3) Making an inventory of critical assets What makes it more difficult to respond to invasion incidents is the lack of documentation about critical assets and privileged access. With this kind of information, organizations can check whether these assets are safe in case of invasion and take additional measures to escape the invaders’ clutches. For example, when a provider needs privileged access to the network – it can happen – it is worth documenting the access rights for future consultation in case of suspected intrusion, as it happen in the SolarWinds case.
4) Checking the signature The update adulterated by the malware contains a valid digital certificate and was distributed by SolarWinds itself. This was another element worth mentioning in this case. However, other attackers use fake signatures and their own channels to distribute their files with Trojans. Therefore, it is recommended to check the signature before installing files, at least to protect companies against less sophisticated attacks.

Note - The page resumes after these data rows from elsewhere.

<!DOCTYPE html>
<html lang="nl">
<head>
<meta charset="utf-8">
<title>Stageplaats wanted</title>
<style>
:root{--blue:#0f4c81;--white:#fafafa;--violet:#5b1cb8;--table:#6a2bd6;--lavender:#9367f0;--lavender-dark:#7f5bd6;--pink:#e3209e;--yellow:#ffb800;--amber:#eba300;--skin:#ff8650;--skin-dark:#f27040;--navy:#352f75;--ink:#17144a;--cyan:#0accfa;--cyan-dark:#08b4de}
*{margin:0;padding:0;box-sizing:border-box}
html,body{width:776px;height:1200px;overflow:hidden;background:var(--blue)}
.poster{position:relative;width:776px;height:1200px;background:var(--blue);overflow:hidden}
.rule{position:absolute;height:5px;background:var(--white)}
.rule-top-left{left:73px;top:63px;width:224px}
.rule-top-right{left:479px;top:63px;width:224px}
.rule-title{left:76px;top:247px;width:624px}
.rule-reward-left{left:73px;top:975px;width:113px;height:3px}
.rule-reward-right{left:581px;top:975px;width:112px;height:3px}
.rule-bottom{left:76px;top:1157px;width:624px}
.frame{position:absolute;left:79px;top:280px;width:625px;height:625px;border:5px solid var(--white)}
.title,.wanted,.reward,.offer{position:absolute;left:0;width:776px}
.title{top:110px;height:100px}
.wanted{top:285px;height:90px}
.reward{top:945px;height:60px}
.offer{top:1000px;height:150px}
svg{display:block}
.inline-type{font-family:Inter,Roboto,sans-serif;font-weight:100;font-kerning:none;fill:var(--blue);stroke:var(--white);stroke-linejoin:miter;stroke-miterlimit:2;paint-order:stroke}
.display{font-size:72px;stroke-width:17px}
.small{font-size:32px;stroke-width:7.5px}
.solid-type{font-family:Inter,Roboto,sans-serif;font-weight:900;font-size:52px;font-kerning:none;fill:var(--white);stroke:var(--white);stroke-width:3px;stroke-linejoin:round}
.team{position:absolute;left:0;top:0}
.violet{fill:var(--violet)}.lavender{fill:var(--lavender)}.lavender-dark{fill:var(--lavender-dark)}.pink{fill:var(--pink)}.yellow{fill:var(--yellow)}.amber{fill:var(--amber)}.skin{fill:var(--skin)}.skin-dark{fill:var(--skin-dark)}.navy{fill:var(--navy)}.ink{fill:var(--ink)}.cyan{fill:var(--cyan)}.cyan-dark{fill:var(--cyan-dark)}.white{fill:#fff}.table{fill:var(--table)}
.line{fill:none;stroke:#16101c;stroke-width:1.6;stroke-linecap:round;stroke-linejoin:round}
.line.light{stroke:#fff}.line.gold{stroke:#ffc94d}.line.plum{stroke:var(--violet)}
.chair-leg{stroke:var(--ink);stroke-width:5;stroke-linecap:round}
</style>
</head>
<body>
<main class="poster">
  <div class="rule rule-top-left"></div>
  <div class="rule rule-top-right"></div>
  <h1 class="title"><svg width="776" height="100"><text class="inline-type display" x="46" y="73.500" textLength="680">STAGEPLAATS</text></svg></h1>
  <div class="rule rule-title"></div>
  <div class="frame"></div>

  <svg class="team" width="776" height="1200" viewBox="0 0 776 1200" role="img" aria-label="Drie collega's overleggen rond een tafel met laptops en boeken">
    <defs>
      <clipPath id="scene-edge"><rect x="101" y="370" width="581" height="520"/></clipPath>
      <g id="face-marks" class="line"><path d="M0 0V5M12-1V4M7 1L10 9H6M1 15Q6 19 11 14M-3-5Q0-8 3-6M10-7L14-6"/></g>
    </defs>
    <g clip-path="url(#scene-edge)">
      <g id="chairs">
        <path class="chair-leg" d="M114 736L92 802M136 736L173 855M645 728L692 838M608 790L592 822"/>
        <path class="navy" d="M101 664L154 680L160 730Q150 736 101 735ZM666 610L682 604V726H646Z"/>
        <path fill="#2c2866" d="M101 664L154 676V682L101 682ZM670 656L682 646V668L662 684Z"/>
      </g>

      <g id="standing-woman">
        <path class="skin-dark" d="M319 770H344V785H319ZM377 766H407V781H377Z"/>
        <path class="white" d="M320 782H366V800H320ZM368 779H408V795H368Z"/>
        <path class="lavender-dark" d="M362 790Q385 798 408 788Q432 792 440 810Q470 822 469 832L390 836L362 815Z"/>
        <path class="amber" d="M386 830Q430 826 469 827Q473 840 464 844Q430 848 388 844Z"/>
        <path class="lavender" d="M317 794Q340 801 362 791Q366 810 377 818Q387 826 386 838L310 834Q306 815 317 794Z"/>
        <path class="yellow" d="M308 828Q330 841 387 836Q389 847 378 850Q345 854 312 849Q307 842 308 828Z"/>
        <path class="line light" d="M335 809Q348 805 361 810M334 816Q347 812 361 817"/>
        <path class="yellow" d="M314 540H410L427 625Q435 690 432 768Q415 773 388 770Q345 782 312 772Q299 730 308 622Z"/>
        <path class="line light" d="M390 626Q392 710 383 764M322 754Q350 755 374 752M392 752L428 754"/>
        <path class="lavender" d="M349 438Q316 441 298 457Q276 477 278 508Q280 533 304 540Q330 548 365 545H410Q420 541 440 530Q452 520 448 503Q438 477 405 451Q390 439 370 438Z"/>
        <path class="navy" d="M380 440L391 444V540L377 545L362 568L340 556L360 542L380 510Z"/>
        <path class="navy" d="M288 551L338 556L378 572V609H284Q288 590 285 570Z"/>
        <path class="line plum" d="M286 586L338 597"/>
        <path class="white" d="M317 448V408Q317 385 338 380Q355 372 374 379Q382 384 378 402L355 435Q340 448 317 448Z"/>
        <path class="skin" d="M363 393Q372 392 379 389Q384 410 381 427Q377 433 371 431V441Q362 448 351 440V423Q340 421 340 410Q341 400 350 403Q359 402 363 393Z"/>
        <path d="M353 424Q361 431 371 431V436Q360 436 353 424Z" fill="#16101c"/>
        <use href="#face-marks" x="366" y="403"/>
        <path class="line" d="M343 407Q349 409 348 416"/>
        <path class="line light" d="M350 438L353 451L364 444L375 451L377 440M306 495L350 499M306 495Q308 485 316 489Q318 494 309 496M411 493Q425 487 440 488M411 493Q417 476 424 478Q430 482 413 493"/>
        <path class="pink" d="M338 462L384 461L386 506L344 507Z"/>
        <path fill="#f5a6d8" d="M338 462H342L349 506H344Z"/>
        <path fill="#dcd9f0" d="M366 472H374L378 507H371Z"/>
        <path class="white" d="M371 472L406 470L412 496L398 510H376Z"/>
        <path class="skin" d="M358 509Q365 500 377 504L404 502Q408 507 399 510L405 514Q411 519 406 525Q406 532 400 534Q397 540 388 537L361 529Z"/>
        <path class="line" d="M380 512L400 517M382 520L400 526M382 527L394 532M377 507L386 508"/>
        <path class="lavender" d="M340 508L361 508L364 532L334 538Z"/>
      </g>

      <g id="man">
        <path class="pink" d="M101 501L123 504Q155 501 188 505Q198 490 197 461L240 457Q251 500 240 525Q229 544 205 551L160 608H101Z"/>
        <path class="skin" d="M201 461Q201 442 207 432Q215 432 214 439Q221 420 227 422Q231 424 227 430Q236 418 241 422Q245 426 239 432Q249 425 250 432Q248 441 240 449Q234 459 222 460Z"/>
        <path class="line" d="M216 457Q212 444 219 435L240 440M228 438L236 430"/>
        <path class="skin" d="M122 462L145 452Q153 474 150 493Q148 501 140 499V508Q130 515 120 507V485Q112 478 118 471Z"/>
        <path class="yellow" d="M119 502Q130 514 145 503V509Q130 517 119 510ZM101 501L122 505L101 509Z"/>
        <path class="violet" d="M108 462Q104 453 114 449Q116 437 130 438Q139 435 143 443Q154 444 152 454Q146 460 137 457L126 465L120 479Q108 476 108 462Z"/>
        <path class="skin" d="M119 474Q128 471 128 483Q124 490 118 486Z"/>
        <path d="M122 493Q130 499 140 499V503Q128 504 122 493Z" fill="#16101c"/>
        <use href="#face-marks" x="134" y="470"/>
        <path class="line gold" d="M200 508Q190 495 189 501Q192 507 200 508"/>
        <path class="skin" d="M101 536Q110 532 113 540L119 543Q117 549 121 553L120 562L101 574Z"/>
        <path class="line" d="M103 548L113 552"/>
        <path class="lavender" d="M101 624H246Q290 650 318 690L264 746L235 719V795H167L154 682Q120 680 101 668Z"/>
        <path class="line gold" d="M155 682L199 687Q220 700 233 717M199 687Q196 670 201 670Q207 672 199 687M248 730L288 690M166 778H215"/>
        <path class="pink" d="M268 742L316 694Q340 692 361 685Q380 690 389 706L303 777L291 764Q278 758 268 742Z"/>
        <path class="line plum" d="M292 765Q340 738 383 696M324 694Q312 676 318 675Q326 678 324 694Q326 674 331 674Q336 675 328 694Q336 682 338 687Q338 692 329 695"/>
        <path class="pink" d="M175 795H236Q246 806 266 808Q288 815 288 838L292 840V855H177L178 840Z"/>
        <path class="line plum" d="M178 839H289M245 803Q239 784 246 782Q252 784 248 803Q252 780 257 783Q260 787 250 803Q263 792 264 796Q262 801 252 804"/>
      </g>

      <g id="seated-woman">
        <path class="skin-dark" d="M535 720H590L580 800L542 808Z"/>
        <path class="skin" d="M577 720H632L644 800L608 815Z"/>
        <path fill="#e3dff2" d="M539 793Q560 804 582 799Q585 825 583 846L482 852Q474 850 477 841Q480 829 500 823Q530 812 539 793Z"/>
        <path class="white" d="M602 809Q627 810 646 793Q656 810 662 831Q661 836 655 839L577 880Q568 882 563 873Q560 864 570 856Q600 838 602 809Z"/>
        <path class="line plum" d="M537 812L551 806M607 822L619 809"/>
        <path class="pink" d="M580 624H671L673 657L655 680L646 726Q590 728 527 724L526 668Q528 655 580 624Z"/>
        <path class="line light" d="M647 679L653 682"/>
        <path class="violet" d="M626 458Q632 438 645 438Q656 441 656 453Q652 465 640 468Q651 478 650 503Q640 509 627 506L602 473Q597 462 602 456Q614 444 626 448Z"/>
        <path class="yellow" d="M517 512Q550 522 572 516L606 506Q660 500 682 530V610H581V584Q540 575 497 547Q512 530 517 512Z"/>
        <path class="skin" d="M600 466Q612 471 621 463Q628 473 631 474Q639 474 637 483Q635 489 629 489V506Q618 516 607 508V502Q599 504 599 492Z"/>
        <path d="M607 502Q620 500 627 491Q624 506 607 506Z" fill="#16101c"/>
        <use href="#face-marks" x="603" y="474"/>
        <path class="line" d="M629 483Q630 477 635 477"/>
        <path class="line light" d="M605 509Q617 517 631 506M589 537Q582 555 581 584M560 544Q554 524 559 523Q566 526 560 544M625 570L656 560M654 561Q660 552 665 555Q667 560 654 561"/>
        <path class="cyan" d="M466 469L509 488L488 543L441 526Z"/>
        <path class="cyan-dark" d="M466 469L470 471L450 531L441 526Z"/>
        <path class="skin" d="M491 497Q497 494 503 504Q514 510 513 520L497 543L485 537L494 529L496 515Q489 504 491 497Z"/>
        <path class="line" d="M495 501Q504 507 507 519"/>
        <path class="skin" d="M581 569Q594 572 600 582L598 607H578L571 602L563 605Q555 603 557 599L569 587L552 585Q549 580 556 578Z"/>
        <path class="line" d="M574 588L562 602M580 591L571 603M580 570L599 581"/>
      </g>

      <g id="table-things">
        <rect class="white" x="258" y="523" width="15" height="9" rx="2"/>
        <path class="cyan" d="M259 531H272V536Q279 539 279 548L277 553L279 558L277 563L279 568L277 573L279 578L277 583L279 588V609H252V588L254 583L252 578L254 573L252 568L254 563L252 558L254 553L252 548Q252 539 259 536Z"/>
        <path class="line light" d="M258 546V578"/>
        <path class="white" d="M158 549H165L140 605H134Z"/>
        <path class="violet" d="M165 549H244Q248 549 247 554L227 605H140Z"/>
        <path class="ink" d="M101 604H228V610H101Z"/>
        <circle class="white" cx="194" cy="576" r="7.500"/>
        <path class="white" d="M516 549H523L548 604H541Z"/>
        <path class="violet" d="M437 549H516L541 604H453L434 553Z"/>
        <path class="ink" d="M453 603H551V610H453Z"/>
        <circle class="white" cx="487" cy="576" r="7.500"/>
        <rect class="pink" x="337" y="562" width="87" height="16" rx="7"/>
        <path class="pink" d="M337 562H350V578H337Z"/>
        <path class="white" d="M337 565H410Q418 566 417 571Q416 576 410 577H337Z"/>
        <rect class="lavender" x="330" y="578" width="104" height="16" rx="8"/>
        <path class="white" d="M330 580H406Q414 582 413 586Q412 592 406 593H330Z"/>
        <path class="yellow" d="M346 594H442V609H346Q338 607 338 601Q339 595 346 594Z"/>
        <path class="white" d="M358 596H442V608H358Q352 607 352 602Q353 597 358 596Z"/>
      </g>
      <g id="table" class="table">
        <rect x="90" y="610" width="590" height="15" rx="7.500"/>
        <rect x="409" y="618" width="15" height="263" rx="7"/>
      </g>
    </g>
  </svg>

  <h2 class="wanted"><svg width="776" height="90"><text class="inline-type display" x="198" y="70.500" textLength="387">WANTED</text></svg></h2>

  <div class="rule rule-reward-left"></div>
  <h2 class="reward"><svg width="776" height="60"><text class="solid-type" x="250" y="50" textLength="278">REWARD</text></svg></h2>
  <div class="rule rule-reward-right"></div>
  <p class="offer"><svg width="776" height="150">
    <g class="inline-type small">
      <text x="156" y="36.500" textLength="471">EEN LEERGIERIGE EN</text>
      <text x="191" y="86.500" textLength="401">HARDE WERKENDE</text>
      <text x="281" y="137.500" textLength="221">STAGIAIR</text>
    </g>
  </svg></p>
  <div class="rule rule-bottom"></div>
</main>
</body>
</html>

5) Reviewing the contracts Contracts with software vendors need to establish specific terms about how a cybersecurity event will be disclosed, what information they will include, and how the potential consequences will be dealt.
There is still no magic to detect who is still vulnerable to this or futures cyber attack of the same category. Everyone, software vendors or users may be at risk. This is part of the game of always-connected life. However, as with life outside the network, caution and prevention are never too much.
In general terms, supply chain refers to the group of people and companies involved in a given multi-process activity. In the case of cyber attacks, the huge number of variables gives multiple points of entry to hackers looking to infiltrate businesses, networks or infrastructures. In addition, this multiplicity of elements eliminates the exclusive responsibility to protect the entire chain – not one link is responsible alone, but everyone must be responsible in order that the protection is effective. And even though most have strict security mechanisms, a single point of vulnerability can put everyone in the crosshairs of a supply chain attack.